(Dataset entries)
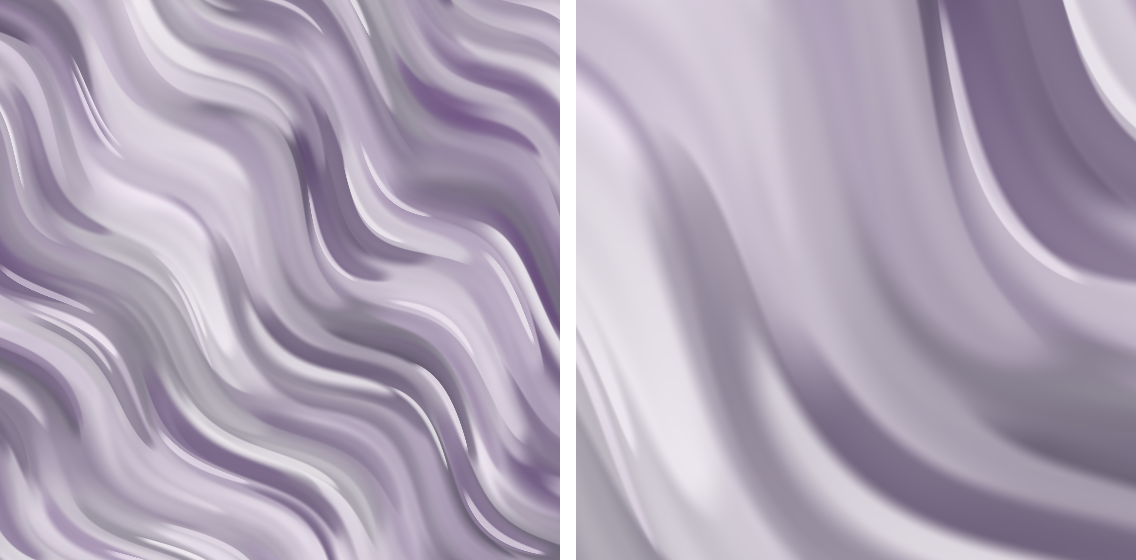
Left: the whole. Right: its middle third, enlarged.
Give the GLSL for this background, as a three.js fragment shader.

```glsl
varying vec2 vUv;

#define LAYERS 7
#define WIDE 0.13
#define NARROW 0.038
#define LONG 0.75
#define SHORT 0.36
#define WAVE_HEIGHT 0.036
#define WAVE_RATE 13.5
#define DRIFT 0.07
#define STREAKS 0.17
#define SHADOW vec3(0.37, 0.31, 0.43)
#define LIGHT vec3(0.96, 0.94, 0.965)
#define VIOLET vec3(0.02, -0.045, 0.05)

vec4 hash4(vec3 p) {
  vec4 q = fract(p.xyzx * vec4(0.1031, 0.1030, 0.0973, 0.1099));
  q += dot(q, q.wzxy + 33.33);
  return fract((q.xxyz + q.yzzw) * q.zywx);
}

float noise(vec2 p) {
  vec2 i = floor(p), f = fract(p);
  f = f * f * f * (f * (f * 6.0 - 15.0) + 10.0);
  float a = hash4(vec3(i, 7.0)).x;
  float b = hash4(vec3(i + vec2(1.0, 0.0), 7.0)).x;
  float c = hash4(vec3(i + vec2(0.0, 1.0), 7.0)).x;
  float d = hash4(vec3(i + 1.0, 7.0)).x;
  return mix(mix(a, b, f.x), mix(c, d, f.x), f.y);
}

// Wavy coordinates: x runs across the strokes, y along them
vec2 flowCoords(vec2 p) {
  float across = dot(p, vec2(0.7071));
  float along = dot(p, vec2(0.7071, -0.7071));
  float offAxis = across - 0.55;
  float phase = 0.4 + 5.0 * offAxis * offAxis + noise(p * 1.7 + 3.0) - 0.5;
  float bend = WAVE_HEIGHT * sin(along * WAVE_RATE + phase);
  return vec2(across + bend + DRIFT * (noise(p * 2.3 + 11.0) - 0.5), along);
}

// One layer of overlapping tapered strokes, crisp on one side and soft on the other
vec3 paintLayer(vec3 base, vec2 flow, float layer, vec2 size, float density, float minTone) {
  float lane = flow.x / size.x + layer * 0.37;
  for (int k = -1; k <= 1; k++) {
    float row = floor(lane) + float(k);
    float run = flow.y / size.y + 7.0 * hash4(vec3(row, layer, 3.0)).x;
    float s = fract(run);
    vec3 id = vec3(row, floor(run), layer * 5.0);
    vec4 shape = hash4(id + 17.0);
    vec4 paint = hash4(id + 61.0);

    // Outline
    float x = lane - row - 0.5 + (shape.x - 0.5) * 0.7 + (s - 0.5) * (shape.y - 0.5);
    x *= shape.z < 0.5 ? -1.0 : 1.0;
    float halfWidth = mix(0.4, 0.75, shape.w) * pow(max(4.0 * s * (1.0 - s), 0.0), 0.4);
    float crisp = smoothstep(0.0, mix(0.07, 0.35, paint.w * paint.w), halfWidth - x);
    float soft = smoothstep(0.0, mix(0.25, 0.8, paint.z), halfWidth + x);
    float ends = smoothstep(0.0, 0.2, s) * smoothstep(1.0, 0.9, s);
    float cover = crisp * soft * ends * step(fract(paint.x * 13.0 + shape.y), density);

    // Pigment with bristle streaks
    float streak = noise(vec2(flow.x * 60.0, flow.y * 5.0) + shape.xy * 40.0) - 0.5;
    float tone = mix(minTone, 1.0, paint.x) + 0.02 + STREAKS * streak;
    tone += (s - 0.5) * (shape.w - 0.5) * 0.5;
    tone = clamp(tone, 0.0, 1.0);
    vec3 pigment = mix(SHADOW, LIGHT, tone);
    pigment += VIOLET * (paint.y - 0.4) * (1.4 - tone);
    base = mix(base, pigment, cover * mix(0.6, 0.92, paint.z));
  }
  return base;
}

void main() {
  vec2 flow = flowCoords(vUv);

  // Soft ground wash
  float wash = noise(flow * vec2(9.0, 2.0));
  vec3 color = mix(SHADOW, LIGHT, 0.35 + 0.4 * wash);

  // Strokes from broad to fine
  for (int i = 0; i < LAYERS; i++) {
    float fine = float(i) / float(LAYERS - 1);
    vec2 size = vec2(mix(WIDE, NARROW, fine), mix(LONG, SHORT, fine));
    color = paintLayer(color, flow, float(i) + 1.0, size, mix(0.95, 0.4, fine), 0.0);
  }

  // Sparse bright slivers
  color = paintLayer(color, flow, 23.0, vec2(0.013, 0.2), 0.06, 0.9);

  gl_FragColor = vec4(color, 1.0);
}
```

◆ To do: Your answer must be a single number: the count of lines in the records above that contain "define".

◆ Output: 12